A lot of new movies during the pandemic have been former feature films that were supposed to be on the big screen, but instead got dropped down to streaming. “Vampires vs. The Bronx” was always going to come out on Netflix and it shows. The movie lacks the magic of a true Hollywood release and is a bit rough around the edges, but it has enough charm and heart to be worth a watch — especially if you’re looking for a new spooky film for the Halloween season.
There’s nothing wrong with a slapdash film and “Vampires vs. the Bronx” gives it the old college try.
When a mysterious new developer starts buying up properties in a tight knit Bronx community, youngster Miguel Martinez and his friends discover it’s all a front for a coven of vampires. The kids must then rally their skeptical neighbors and arm themselves with classic vampire-fighting gear in order to save their home, especially their favorite bodega.
Back in 2011, a British film called “Attack the Block” came out about a group of inner city kids defending their apartment complex from an alien invasion in London. It’s a great movie and you should watch if you ever get the chance. “Vampires vs. the Bronx” feels like somebody saw “Attack the Block” and wanted to make their own version, but they did not have the budget or the movie-making skills of the people behind the 2011 film.

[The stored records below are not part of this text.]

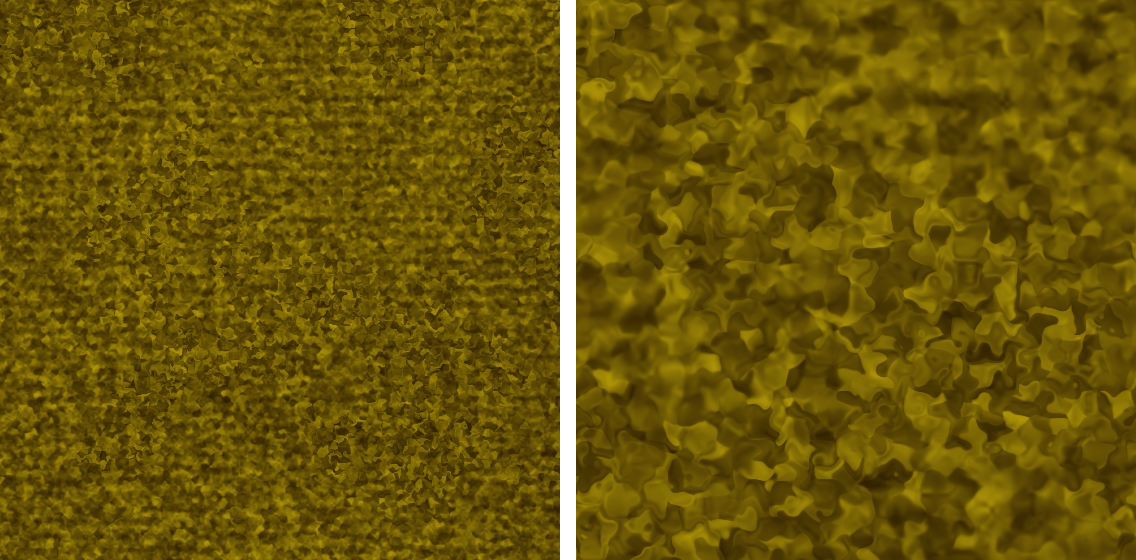
Left, the full canvas; right, a detail of the centre.
This texture is drawn by a WebGL 1 fragment shader. Its source:

```glsl
precision highp float;
uniform vec2 u_resolution;

float hash(vec2 p) {
  return fract(sin(dot(p, vec2(127.1, 311.7))) * 43758.5453);
}

float noise(vec2 p) {
  vec2 i = floor(p), f = fract(p);
  f = f * f * (3.0 - 2.0 * f);
  return mix(mix(hash(i), hash(i + vec2(1.0, 0.0)), f.x),
             mix(hash(i + vec2(0.0, 1.0)), hash(i + vec2(1.0, 1.0)), f.x), f.y);
}

float fbm(vec2 p) {
  float sum = 0.0, amp = 0.53;
  for (int i = 0; i < 4; i++) {
    sum += amp * noise(p);
    p = mat2(1.6, 1.2, -1.2, 1.6) * p + 7.3;
    amp *= 0.5;
  }
  return sum;
}

// Randomly shaded cells; sharpness goes from blurred tufts to crisp flakes
float flakes(vec2 p, float sharpness) {
  vec2 cell = floor(p);
  float shade = 0.0, total = 0.0;
  for (int y = -1; y <= 1; y++) {
    for (int x = -1; x <= 1; x++) {
      vec2 id = cell + vec2(float(x), float(y));
      vec2 d = id + vec2(hash(id + 17.0), hash(id + 53.0)) - p;
      float weight = exp(-sharpness * dot(d, d)) + 1e-9;
      shade += weight * hash(id + 91.0);
      total += weight;
    }
  }
  return shade / total;
}

void main() {
  vec2 uv = gl_FragCoord.xy / u_resolution;

  // Worn patches where the soft pile breaks into flakes
  float worn = smoothstep(0.48, 0.74, fbm(uv * 7.0 + 3.7));

  // Ragged grain
  vec2 warp = vec2(noise(uv * 130.0), noise(uv * 130.0 + 40.0)) - 0.5;
  vec2 ragged = uv + warp * mix(0.005, 0.014, worn);
  float grain = flakes(ragged * vec2(96.0, 106.0), mix(5.5, 22.0, worn)) - 0.5;
  float fine = noise(ragged * 215.0 + 11.0) - 0.5;
  float clumps = noise(uv * vec2(40.0, 56.0) + 23.0) - 0.5;

  // Horizontal ribs made of staggered beads
  float wobble = noise(uv * vec2(30.0, 14.0)) - 0.5;
  float rib = sin(6.2832 * (uv.y * 41.0 + wobble * 0.35));
  float bead = sin(6.2832 * uv.x * 48.0 + wobble * 3.0) * cos(3.1416 * uv.y * 41.0);
  float weave = (0.135 * rib + 0.05 * bead) * mix(1.0, 0.5, worn);

  // Broad light and dark areas, and pits among the flakes
  float blotch = fbm(uv * 4.0 + 31.0) - 0.5;
  float pits = worn * smoothstep(0.7, 0.9, noise(ragged * 105.0 + 67.0));

  float tone = 0.45 + grain * mix(1.05, 0.95, worn) + fine * 0.5
             + clumps * 0.24 + weave + blotch * 0.32 - pits * 0.4;
  // Stretch the highlights a little and hold back the shadows
  float offset = tone - 0.45;
  tone = clamp(tone + 0.25 * offset * offset, -0.25, 1.4);

  vec3 darkOlive = vec3(0.27, 0.20, 0.008);
  vec3 mustard = vec3(0.56, 0.47, 0.02);
  gl_FragColor = vec4(mix(darkOlive, mustard, tone), 1.0);
}
```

This is not a knock on the filmmakers behind “Vampires vs. the Bronx”. I am sure they are all very talented people, and they have made a pretty good movie. It’s more than I’ve ever done. But “Vampires vs. the Bronx” feels homemade. From the script to the pacing to the acting to pretty much everything else, this movie feels quaint.
“Vampires vs. the Bronx” feels like the sort of cheap, not-quite-professional movie that gave “made-for-TV” movies their reputation in the first place. Don’t expect the quality of a big budget film.
But if you’re not a stickler for quality, then there’s a lot to enjoy about “Vampires”. The young actors do a good enough job as the film’s heroes, each with their own little storylines to pursue. The vampire effects are a nice balance of scary and silly, though the movie never treats them like a joke. And there’s a very real sense of community. It is easy to appreciate the camaraderie of this Bronx neighborhood, and that is a major selling point for a movie called “Vampires vs. the Bronx”.
The Halloween season is upon us and we do not have traditional big screen horror films to watch this year. Netflix is so far offering the low budget “Vampires vs. the Bronx” and it’s not half bad.
For further discussion of the film check out the Sentinel Cinema podcast at www.RomeSentinel.com.